Rowe has spent the entirety of his professional career with Team Sky since he stepped up to WorldTour level in 2012. He has established himself as one of the squad’s leaders in the cobbled Classics and has been on the Tour de France team in each of the past four years.
"I’ve been with Sky since the start of my career and I really feel a part of the furniture here," Rowe said in a statement released by the team.
"It’s been seven years and this deal will take me through to 10 years with Team Sky, so it was an easy decision. This is home."
Rowe’s 2018 season seemed at risk when he broke both the tibia and fibula in his right leg in a water rafting accident in August 2017, but he made a remarkable recovery and returned to action at the Abu Dhabi Tour in February.

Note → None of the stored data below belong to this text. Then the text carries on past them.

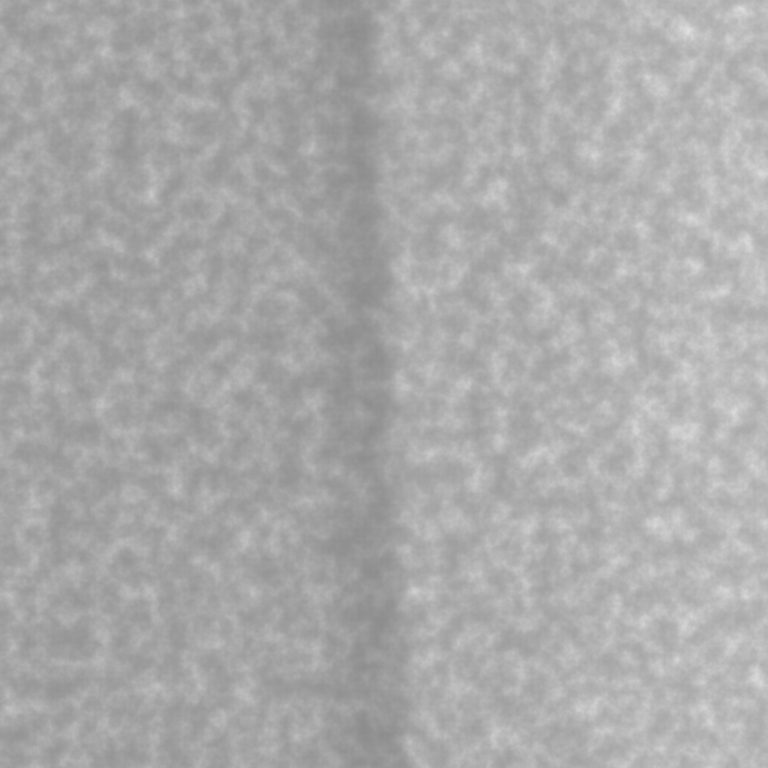
Reproduce this texture procedurally as a Shadertoy shader.

```glsl
// Soft grey mottled sheet with a dim vertical crease left of centre,
// brightening to the right. Broad tone comes from smooth ramps, and
// the cloudy grain from layered gradient noise plus a faint weave.

#define LEFT_TONE 0.642
#define RIGHT_TONE 0.680
#define EDGE_LIFT 0.055
#define CREASE_DEPTH 0.058
#define GRAIN_SCALE 33.0
#define GRAIN_CONTRAST 0.100
#define SPECK_LIFT 0.035
#define WEAVE_COUNT 128.0
#define WEAVE_CONTRAST 0.003

// Random unit gradient for a lattice cell
vec2 cellGradient(vec2 cell) {
    uvec2 q = uvec2(ivec2(cell) + 4096);
    uint h = q.x * 1597334677u ^ q.y * 3812015801u;
    h = (h ^ (h >> 16)) * 2246822519u;
    h = (h ^ (h >> 13)) * 3266489917u;
    h ^= h >> 16;
    float angle = float(h & 65535u) / 65536.0 * 6.28318;
    return vec2(cos(angle), sin(angle));
}

float gradientNoise(vec2 p) {
    vec2 cell = floor(p);
    vec2 f = p - cell;
    vec2 blend = f * f * f * (f * (f * 6.0 - 15.0) + 10.0);
    vec2 right = vec2(1.0, 0.0);
    vec2 up = vec2(0.0, 1.0);
    float a = dot(cellGradient(cell), f);
    float b = dot(cellGradient(cell + right), f - right);
    float c = dot(cellGradient(cell + up), f - up);
    float d = dot(cellGradient(cell + 1.0), f - 1.0);
    return mix(mix(a, b, blend.x), mix(c, d, blend.x), blend.y);
}

// Cloudy grain: each layer is turned to hide the lattice
float mottle(vec2 uv) {
    mat2 turn = mat2(0.8, 0.6, -0.6, 0.8);
    vec2 p = uv * GRAIN_SCALE;
    float grain = 0.35 * gradientNoise(p * 0.45 + 17.0);
    float weight = 1.0;
    for (int i = 0; i < 4; i++) {
        grain += weight * gradientNoise(p);
        p = turn * p * 1.9 + 31.7;
        weight *= 0.58;
    }
    return grain;
}

// Crease mask: soft on its left flank, firmer on its right, drifting with height
float creaseMask(vec2 uv, float rightEdge) {
    float leftFlank = smoothstep(rightEdge - 0.125, rightEdge - 0.035, uv.x);
    float softness = mix(0.012, 0.028, uv.y);
    return leftFlank * (1.0 - smoothstep(rightEdge - softness, rightEdge + softness, uv.x));
}

void mainImage(out vec4 fragColor, in vec2 fragCoord) {
    vec2 uv = fragCoord / iResolution.xy;

    // Broad tone on both sides of the crease
    float rightEdge = mix(0.530, 0.490, uv.y) + 0.006 * gradientNoise(vec2(3.5, uv.y * 6.0));
    float side = smoothstep(rightEdge - 0.03, rightEdge + 0.03, uv.x);
    float tone = mix(LEFT_TONE, RIGHT_TONE, side);
    tone += EDGE_LIFT * smoothstep(0.60, 1.0, uv.x);
    tone += 0.012 * gradientNoise(uv * 5.0 + 9.0);

    // Crease, where the grain is calmer
    float crease = creaseMask(uv, rightEdge);
    tone -= CREASE_DEPTH * crease;

    // Cloudy grain with slightly stronger light specks
    float grain = mottle(uv);
    float strength = mix(0.92, 1.12, smoothstep(0.4, 1.0, uv.x)) * (1.0 - 0.35 * crease);
    tone += strength * (GRAIN_CONTRAST * grain + SPECK_LIFT * (grain * grain - 0.085));

    // Faint fine weave
    vec2 threads = sin(uv * WEAVE_COUNT * 6.28318);
    tone += WEAVE_CONTRAST * (threads.x + threads.y) * 0.5;

    fragColor = vec4(vec3(clamp(tone, 0.0, 1.0)), 1.0);
}
```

The 28-year-old proceeded to line out in the cobbled Classics and was later part of the Sky team that helped his fellow Welshman Geraint Thomas to overall victory at the Tour de France. Rowe brought the curtain down on his season in August after sustaining a fractured scaphoid at the European Championships in Glasgow.
"The team backed me straight away after my injury, whereas some teams would have turned their back. They helped me tackle the injury head on and looked after me every step of the way," Rowe said.
"If I’d have been out of contract one year earlier I’d have been in a mess. I had a year to prove myself again and come back - to show that it hadn’t affected me and that I could reach the level I was at before."
Rowe’s potential in the cobbled Classics has long been flagged – he placed 8th at Paris-Roubaix in 2015 and 6th at the Tour of Flanders a year later – but he also played a striking role as a climbing domestique at this year’s Tour.
"I’ll continue to keep knocking on the door at the Classics and see what I can do there, and after that it will hopefully be the Tour, or any of the Grand Tours," Rowe said of his 2019 race schedule. "I really don’t mind."